Leave the images out, and copy each of the records below exactly.

Source texts of formatted documents:
=== Begin Enclosure ===

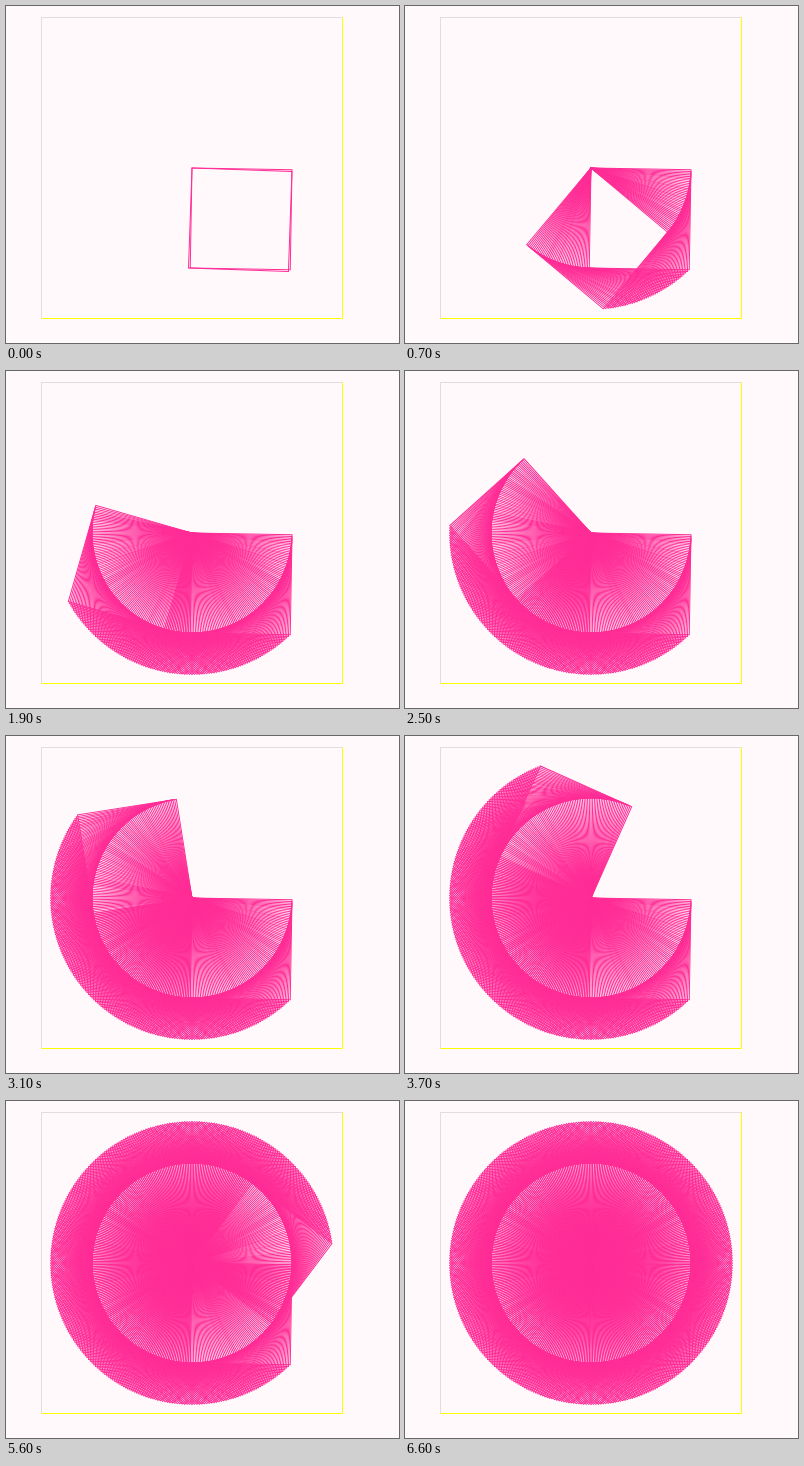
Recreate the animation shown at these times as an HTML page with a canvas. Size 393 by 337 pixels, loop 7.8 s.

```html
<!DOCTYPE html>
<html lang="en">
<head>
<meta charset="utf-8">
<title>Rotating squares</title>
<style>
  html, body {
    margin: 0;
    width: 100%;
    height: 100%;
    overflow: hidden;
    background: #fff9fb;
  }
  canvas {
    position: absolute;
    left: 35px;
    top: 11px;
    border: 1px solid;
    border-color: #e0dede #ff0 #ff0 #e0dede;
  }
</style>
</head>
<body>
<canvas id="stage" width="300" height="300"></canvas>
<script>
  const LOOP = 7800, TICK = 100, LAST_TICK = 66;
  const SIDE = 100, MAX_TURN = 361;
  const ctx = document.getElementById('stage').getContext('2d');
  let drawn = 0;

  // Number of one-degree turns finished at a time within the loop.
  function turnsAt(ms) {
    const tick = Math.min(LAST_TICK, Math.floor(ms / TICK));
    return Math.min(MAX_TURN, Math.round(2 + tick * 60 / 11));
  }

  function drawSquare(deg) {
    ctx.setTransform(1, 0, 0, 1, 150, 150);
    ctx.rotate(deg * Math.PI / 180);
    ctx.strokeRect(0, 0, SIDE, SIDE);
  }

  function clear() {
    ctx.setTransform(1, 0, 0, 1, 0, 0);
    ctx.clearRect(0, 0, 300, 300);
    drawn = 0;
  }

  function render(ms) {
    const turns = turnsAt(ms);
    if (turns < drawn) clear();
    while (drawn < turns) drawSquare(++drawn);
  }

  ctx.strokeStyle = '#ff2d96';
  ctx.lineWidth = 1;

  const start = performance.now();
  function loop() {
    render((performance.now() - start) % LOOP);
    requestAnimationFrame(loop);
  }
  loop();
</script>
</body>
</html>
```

=== End Enclosure ===

§ **WRITTEN ANSWER**:
Recreate the animation shown at these times as an HTML page with a canvas. Size 393 by 337 pixels, loop 7.8 s.

```html
<!DOCTYPE html>
<html lang="en">
<head>
<meta charset="utf-8">
<title>Rotating squares</title>
<style>
  html, body {
    margin: 0;
    width: 100%;
    height: 100%;
    overflow: hidden;
    background: #fff9fb;
  }
  canvas {
    position: absolute;
    left: 35px;
    top: 11px;
    border: 1px solid;
    border-color: #e0dede #ff0 #ff0 #e0dede;
  }
</style>
</head>
<body>
<canvas id="stage" width="300" height="300"></canvas>
<script>
  const LOOP = 7800, TICK = 100, LAST_TICK = 66;
  const SIDE = 100, MAX_TURN = 361;
  const ctx = document.getElementById('stage').getContext('2d');
  let drawn = 0;

  // Number of one-degree turns finished at a time within the loop.
  function turnsAt(ms) {
    const tick = Math.min(LAST_TICK, Math.floor(ms / TICK));
    return Math.min(MAX_TURN, Math.round(2 + tick * 60 / 11));
  }

  function drawSquare(deg) {
    ctx.setTransform(1, 0, 0, 1, 150, 150);
    ctx.rotate(deg * Math.PI / 180);
    ctx.strokeRect(0, 0, SIDE, SIDE);
  }

  function clear() {
    ctx.setTransform(1, 0, 0, 1, 0, 0);
    ctx.clearRect(0, 0, 300, 300);
    drawn = 0;
  }

  function render(ms) {
    const turns = turnsAt(ms);
    if (turns < drawn) clear();
    while (drawn < turns) drawSquare(++drawn);
  }

  ctx.strokeStyle = '#ff2d96';
  ctx.lineWidth = 1;

  const start = performance.now();
  function loop() {
    render((performance.now() - start) % LOOP);
    requestAnimationFrame(loop);
  }
  loop();
</script>
</body>
</html>
```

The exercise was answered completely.